Sunday, February 20, 2011

Week # 8: Bottles and Cans and Dogs

Our kids are teenagers - one in college and the other a high school senior, both living at home - so they know about this little experiment. My daughter saw me working on the blog last weekend and commented, "Oh, I didn't know you were actually still doing that." She hasn't noticed any change to her normal lifestyle, so she assumed I'd given up on the resolution, like many others before.

Now that I think about it, apart from coming up with a new idea each week and attending to the administrative details of this blog, nothing much has changed. Our quality of life is exactly the same. That is certainly an indication that we have subscribed to and spent money on things we could easily live without. After seven cuts of $100 or more, the one and only thing I truly have missed is the summary of games on TV in the Register sports section. Maybe we'll make it farther into the year than I thought before we have to get really creative.

Number eight is also not much of a sacrifice; just a little extra collection work.

Bottles and cans in California have a redemption value associated with them. We pay the grocery store a CRV (California Refund Value?) for each glass and aluminum container, usually a nickel.

When we finish with a bottle or can here at home, the container goes into recycling to be whisked away by Waste Management. I would be interested to know if they collect the bounty and add it to their bottom line. For a large company collecting millions of recyclables, that could be a significant boost to revenue. For a small household, it still offers an opportunity to save at least $100.

My employer actually has a program in place to collect recyclables. There are receptacles at every major employee entrance. Money collected from cashing in the bottles and cans helps to fund training and development of guide dogs for the blind. Occasionally, the trainers are colleagues who bring the puppies with them everywhere, including our office building. It gives the charity a very tangible feeling; we can see the results of the collected money in action.

The sign on the side of the container says they get a nickel for each bottle and can. Instead of tossing them in our recycle bin at home, I will bring our cans and bottles to work each time a batch of 20 (worth $1) is collected. Can we collect 2000 cans before the end of the year? I think so, but whether we do or not, I don't know why we wouldn't just keep doing this, so we'll get there eventually.
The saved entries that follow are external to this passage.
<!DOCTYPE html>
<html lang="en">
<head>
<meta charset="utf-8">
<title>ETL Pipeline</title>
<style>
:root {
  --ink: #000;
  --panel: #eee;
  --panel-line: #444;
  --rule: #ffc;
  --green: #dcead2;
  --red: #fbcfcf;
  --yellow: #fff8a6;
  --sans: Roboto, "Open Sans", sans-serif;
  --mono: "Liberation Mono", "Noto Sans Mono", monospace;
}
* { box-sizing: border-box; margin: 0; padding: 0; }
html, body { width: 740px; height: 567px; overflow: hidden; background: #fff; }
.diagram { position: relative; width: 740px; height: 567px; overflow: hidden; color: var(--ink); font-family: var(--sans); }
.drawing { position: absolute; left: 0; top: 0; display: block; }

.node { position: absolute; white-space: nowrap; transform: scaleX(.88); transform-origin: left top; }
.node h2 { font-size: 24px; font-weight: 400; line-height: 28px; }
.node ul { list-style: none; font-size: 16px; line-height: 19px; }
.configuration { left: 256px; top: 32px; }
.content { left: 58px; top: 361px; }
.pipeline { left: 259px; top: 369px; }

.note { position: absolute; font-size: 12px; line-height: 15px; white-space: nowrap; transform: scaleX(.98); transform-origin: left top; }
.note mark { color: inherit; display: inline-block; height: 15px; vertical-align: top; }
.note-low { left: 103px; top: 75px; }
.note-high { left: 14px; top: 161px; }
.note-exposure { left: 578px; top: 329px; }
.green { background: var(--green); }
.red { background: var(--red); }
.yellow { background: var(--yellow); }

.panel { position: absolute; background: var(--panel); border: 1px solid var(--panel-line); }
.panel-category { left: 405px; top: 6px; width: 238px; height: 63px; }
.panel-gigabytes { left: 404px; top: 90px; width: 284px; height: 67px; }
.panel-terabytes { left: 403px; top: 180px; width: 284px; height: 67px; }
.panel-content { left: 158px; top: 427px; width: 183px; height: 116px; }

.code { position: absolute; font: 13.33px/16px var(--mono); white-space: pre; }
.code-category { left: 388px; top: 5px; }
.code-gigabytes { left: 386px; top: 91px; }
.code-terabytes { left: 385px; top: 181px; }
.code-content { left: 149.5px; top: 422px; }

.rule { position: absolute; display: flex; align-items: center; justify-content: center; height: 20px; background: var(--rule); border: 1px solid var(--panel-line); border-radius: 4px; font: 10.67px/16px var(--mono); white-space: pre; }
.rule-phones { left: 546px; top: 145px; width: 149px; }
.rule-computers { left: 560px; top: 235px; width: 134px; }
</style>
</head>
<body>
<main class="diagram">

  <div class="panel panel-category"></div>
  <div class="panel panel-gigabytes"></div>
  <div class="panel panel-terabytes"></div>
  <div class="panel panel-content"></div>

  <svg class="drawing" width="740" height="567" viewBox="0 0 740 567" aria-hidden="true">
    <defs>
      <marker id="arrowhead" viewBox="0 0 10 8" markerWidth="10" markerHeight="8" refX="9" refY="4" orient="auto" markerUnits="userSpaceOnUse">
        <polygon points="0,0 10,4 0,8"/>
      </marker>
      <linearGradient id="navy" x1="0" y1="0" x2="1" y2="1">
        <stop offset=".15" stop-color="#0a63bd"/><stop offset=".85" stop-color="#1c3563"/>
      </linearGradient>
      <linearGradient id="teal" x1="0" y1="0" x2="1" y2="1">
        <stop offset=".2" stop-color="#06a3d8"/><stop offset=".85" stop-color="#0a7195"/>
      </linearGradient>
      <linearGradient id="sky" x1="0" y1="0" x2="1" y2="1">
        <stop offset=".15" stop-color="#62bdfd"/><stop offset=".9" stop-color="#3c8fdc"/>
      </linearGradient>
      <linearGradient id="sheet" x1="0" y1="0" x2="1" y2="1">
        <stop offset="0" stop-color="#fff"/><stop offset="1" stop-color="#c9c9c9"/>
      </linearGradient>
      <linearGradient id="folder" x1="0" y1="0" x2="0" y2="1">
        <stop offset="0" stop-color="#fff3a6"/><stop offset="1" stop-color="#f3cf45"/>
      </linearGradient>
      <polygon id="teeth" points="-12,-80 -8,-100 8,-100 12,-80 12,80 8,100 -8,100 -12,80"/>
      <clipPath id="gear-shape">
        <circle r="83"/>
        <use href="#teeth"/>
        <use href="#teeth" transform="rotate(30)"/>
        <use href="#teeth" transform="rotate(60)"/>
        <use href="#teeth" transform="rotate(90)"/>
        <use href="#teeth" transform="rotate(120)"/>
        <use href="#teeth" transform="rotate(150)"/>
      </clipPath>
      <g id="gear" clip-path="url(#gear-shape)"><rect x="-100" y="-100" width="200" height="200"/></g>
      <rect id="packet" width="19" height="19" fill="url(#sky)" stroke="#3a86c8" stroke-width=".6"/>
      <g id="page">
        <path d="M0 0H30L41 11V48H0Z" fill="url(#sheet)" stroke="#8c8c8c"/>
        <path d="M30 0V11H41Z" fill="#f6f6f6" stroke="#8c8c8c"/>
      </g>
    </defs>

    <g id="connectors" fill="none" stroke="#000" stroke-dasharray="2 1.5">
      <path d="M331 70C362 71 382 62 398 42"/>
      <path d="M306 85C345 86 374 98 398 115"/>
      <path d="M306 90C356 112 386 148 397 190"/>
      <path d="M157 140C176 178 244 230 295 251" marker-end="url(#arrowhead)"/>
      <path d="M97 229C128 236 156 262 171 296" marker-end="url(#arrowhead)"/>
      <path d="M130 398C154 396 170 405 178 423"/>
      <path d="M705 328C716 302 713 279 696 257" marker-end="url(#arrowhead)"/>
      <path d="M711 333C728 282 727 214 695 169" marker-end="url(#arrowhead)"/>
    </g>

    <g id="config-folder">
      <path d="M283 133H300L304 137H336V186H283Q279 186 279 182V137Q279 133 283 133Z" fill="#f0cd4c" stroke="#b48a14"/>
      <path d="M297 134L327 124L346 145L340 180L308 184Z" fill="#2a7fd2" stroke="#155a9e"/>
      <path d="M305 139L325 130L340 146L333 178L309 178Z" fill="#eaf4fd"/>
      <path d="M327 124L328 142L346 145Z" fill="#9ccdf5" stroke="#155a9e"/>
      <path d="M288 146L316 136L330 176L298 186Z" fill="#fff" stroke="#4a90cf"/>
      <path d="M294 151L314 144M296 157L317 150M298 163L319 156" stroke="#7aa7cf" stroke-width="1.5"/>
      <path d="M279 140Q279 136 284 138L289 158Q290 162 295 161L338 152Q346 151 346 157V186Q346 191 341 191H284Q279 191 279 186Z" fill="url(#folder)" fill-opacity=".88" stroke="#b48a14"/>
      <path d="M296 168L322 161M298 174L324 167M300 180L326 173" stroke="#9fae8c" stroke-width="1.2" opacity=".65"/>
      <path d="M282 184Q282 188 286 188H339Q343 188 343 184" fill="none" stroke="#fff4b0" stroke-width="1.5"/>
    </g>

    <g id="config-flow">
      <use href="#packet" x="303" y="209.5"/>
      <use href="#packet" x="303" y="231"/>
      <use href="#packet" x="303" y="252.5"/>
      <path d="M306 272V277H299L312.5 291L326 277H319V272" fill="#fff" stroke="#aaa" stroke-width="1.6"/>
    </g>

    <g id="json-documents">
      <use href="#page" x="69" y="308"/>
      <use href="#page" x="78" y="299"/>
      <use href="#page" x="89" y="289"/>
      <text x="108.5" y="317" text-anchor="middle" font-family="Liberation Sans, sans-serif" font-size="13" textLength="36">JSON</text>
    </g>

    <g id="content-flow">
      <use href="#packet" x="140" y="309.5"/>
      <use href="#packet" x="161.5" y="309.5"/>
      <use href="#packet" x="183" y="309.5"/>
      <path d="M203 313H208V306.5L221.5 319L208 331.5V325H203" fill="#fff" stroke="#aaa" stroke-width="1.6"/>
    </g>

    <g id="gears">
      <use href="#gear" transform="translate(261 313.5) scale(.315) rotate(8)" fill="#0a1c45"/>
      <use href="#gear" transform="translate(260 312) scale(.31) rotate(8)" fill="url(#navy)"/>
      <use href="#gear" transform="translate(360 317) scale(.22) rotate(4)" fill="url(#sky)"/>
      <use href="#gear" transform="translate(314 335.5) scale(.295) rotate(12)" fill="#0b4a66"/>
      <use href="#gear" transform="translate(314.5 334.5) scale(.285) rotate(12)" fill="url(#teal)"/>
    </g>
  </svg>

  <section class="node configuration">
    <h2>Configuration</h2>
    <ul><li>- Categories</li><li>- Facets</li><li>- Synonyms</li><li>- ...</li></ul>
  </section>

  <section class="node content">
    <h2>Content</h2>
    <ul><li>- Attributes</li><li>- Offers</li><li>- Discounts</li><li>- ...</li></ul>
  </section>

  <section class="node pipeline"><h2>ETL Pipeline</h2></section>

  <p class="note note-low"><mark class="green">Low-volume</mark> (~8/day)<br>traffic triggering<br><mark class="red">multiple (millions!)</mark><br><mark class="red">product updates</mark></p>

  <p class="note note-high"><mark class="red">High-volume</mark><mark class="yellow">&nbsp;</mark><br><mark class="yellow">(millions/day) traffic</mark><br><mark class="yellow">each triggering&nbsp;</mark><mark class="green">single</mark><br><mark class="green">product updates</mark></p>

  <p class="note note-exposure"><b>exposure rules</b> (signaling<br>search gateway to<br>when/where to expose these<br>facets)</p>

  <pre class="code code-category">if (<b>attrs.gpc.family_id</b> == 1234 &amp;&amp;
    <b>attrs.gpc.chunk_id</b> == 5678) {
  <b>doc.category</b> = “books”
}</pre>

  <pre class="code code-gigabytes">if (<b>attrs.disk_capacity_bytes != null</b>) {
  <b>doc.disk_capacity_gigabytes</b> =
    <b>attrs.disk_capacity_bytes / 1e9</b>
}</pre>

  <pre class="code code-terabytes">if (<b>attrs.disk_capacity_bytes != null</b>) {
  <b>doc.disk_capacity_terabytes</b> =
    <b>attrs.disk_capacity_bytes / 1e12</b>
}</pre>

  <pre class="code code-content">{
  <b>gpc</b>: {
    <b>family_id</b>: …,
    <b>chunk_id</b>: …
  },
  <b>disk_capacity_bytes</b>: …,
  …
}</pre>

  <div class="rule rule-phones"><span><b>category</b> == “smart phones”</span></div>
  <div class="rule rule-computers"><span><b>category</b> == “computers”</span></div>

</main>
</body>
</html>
Even though this $100 is not staying in our pockets - and not adding to our savings directly - I'm counting it for credit toward the challenge because we're creating $100 in value for a charity we want to support, without having to write a check to do it. I was able to find 20 bottles and cans ready to be recycled this weekend, so it's $1 down, $99 to go! I'll update the tally at the end of each month, along with other strategies that require some tracking.

Bottle / Can value so far: $1

Total savings so far: $1,339.40


  1. You might want to try something different for this. I have a can crusher right outside the door leading to our garage. Every can gets crushed and put into a separate trash can. Our local recycling place pays over $2.00 per pound for CRV aluminum. That might net you more savings, for which you could write a check to the charity of your choice.

    On a side note, our principal has trained two dogs and another teacher has also trained a guide dog during the first year. It's great that you have as supportive of business to work for that encourages this. Our school library is called the "labrary" because we have two to three dogs in there three days a week.

  2. Excellent suggestion. It never occurred to me to "shop around" recyclables for a best offer. If I find something better, I'll post an update. Thanks!

  3. Check out for you list of sporting events on TV. :)